Can Donald Trump block people on Twitter? As with many other things, the President of the United States of America believes he can, having recently appealed a ruling against him by the 2nd US Circuit Court of Appeals. The courts believe that by blocking people from his personal @realDonaldTrump account on Twitter, Trump is in violation of the Constitution seeing that he is conducting government business through there. A block prevents these users from seeing his tweets from their own personal account.
While the matter rests on the argument that Trump is using this account in a personal capacity and not as an extension of his office as POTUS, it does again touch on a larger matter. Are Twitter, Facebook, YouTube and Instagram, not actually publishers instead of social media platforms?
As it stands now, these sites would be quite happy to conduct business as the latter. Much like a printing press cannot be held responsible for the content published in newspapers, the social media giants would like to argue that they are not liable for any of the fake news, libel, copyright infringements or harassment made by their users. But, can they simply absolve themselves of these problems?
The platforms do indeed enforce their terms of service, and have the power of censorship, gatekeeping and de-platforming. And it’s here where we come closer to the heart of the problem. Since the social media platforms are self-regulated, the above is done with very little transparency or consistency. With these companies beholden to the almighty dollar, a profit motive could also skew their policies about who gets to say what on their platforms.
Stateside, Twitter has been accused by the right and the left of censorship, while it could be seen that divisive but popular figures, such as Trump, are provided with more leeway than others to tweet what they like. YouTube uses demonetisation as a form of punishment against YouTubers that are part of their partnership programme, a process that has resulted in many horror stories. But it’s Zuckerberg’s Facebook that most resembles a dumpster fire, in no small part due to the company’s myriad of ethical and moral short fallings. Playing fast and loose with user data, the manipulation of the newsfeed, the proliferation of fake news and the Cambridge Analytica scandal have left Facebook with very little to argue with against outside regulation.

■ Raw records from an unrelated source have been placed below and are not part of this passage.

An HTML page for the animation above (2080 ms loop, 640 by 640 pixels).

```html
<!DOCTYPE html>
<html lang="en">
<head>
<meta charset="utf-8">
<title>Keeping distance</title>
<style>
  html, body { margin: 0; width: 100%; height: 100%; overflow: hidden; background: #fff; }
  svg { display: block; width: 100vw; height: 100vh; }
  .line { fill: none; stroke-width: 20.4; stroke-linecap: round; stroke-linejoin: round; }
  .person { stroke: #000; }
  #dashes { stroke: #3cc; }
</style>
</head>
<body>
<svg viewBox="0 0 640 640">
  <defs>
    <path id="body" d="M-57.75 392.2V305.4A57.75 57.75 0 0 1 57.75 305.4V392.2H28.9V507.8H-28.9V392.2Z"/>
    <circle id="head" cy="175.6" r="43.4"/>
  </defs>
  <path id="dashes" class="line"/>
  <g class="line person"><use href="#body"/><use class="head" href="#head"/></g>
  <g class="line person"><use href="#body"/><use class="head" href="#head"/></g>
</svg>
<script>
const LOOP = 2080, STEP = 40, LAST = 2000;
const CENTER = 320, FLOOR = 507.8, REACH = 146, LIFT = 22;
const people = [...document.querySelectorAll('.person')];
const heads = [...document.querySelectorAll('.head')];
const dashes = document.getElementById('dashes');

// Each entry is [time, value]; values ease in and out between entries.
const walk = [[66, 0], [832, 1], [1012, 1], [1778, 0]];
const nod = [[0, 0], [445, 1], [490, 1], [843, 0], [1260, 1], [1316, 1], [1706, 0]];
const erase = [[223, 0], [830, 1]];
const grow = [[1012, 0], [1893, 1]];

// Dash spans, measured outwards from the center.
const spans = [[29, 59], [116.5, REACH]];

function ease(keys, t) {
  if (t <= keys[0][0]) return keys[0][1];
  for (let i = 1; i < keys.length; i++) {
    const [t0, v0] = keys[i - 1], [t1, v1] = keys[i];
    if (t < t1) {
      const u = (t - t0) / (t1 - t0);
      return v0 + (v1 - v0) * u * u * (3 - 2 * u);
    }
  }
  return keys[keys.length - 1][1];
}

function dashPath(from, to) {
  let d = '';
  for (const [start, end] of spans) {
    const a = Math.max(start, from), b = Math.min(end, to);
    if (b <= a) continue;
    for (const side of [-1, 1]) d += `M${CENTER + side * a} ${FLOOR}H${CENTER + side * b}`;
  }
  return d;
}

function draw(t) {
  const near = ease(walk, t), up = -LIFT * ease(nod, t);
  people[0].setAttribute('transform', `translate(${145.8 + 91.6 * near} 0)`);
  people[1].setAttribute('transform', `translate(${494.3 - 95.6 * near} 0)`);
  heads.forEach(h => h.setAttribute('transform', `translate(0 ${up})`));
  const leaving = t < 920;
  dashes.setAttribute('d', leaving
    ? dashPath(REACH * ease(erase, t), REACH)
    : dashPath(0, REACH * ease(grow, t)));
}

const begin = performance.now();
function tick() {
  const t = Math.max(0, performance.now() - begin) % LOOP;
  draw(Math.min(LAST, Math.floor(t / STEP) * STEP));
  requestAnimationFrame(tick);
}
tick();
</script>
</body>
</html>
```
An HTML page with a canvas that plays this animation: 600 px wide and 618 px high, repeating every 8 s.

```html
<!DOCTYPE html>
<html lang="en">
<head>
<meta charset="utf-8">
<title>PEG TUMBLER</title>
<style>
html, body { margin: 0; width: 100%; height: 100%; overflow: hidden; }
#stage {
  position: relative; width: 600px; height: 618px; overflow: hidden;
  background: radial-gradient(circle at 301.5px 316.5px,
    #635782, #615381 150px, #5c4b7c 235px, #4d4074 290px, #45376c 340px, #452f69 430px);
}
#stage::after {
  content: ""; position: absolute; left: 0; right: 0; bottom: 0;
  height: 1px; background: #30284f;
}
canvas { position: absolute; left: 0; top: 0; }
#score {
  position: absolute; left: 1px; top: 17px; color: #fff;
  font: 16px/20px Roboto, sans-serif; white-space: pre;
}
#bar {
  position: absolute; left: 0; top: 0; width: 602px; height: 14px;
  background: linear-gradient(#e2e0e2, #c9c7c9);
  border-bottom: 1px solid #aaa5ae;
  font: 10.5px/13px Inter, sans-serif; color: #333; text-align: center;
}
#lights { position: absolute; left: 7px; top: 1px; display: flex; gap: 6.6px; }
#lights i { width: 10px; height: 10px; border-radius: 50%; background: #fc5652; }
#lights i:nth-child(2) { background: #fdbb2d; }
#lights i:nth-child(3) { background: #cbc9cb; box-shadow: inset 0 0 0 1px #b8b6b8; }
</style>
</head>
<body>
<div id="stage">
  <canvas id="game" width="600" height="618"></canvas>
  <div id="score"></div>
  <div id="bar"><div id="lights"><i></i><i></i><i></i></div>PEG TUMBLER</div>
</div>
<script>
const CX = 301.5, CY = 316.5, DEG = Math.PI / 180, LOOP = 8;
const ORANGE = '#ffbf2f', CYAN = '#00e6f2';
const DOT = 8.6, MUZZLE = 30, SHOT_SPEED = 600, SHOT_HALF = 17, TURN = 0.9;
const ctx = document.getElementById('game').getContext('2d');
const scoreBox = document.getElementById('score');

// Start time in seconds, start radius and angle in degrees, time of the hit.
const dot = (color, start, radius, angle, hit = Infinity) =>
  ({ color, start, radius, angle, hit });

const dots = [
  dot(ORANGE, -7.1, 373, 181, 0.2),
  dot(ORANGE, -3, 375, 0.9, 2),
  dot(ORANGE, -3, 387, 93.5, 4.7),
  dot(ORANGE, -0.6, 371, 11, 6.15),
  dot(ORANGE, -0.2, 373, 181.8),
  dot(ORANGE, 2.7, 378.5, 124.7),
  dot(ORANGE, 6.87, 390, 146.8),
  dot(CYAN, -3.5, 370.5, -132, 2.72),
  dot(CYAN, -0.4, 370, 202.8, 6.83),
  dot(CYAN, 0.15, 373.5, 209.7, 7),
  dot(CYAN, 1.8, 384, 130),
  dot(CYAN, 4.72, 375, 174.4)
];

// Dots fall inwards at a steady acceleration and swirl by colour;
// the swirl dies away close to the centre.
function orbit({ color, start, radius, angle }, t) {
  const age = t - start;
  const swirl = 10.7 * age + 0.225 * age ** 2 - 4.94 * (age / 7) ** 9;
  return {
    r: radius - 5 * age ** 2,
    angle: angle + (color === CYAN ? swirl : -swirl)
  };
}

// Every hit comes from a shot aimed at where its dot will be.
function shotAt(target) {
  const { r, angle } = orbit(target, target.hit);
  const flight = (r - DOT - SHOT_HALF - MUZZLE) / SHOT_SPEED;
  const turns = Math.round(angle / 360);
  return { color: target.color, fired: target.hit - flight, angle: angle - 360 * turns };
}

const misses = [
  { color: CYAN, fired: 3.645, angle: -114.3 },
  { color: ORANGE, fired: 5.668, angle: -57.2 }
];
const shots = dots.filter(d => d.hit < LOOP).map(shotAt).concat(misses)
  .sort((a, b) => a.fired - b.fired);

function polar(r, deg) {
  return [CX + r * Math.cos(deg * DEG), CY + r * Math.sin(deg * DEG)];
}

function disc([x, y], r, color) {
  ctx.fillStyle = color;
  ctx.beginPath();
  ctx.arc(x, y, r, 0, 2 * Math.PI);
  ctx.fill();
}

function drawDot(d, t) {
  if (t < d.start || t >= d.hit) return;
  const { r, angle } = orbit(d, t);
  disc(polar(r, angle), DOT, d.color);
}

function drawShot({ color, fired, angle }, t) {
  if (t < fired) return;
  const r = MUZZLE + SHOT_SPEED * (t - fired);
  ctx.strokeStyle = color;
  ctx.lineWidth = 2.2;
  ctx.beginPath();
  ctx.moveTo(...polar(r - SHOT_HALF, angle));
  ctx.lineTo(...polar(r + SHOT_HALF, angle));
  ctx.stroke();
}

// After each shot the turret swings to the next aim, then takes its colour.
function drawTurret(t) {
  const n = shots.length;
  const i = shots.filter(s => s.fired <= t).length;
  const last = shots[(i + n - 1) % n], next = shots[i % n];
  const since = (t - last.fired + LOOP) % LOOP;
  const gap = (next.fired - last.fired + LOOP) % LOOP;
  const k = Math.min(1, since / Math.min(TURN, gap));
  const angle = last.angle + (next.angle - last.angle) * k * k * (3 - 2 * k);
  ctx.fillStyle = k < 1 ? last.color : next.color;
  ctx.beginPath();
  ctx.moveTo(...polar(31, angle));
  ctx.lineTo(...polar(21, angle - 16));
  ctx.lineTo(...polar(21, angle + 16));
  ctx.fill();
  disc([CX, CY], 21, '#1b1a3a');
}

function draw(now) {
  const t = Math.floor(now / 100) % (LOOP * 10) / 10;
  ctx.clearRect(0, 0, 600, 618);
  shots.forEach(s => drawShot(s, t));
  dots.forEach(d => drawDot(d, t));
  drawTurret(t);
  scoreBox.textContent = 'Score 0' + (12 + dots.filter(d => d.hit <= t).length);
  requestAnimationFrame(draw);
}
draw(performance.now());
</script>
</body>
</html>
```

One problematic area is the platforms’ treatment of news. With traditional media in decline, most news nowadays is consumed online. According to a recent report commissioned by the Reuters Institute for the Study of Journalism, this is certainly true for young people. For many, exposure to news happens indirectly through social media, rather than them seeking it out from direct news sources. With 70% of teens using social media several times a day (and 72% believing tech companies are manipulating them to spend more time on their sites), having a regulated space becomes even more important. Especially when considering that, according to a study done by Common Sense, close to two-thirds of teen social media users report that they “often” or “sometimes” come across racist, sexist, homophobic or religious-based hate content.
While concerns about news have to be addressed, we also need to admit that social media is not a publisher in the traditional sense of the word. At the height of its powers, The Sun tabloid in the UK had a circulation of close to four million papers per day. Facebook currently 2.41bn active users active users, spread across the globe. It’s clearly a pertinent question to ask how to regulate such a beast, but it needs to start somewhere.
Both the U.S. Department of Justice and legislators in the EU are looking into the large tech companies and asking questions about monopolistic practices, data protection and more. Much like the dilemma of eating an elephant, the regulation of the social media behemoths has to proceed one bite at a time. The entrée to this whole dilemma should be to get them listed as publisher and have them submit to similar regulations that other publishers need to adhere to. Kicking this problem down the road will only lead to larger scandals in future.
Charlie Stewart is CEO of Rogerwilco, an independent, award-winning performance marketing agency based in Cape Town, South Africa. Founded by CEO Charlie Stewart and MD Jakes Redelinghuys in 2008, it employs 40 strategists, creatives and digital specialists. Follow @rogerwilco_sa.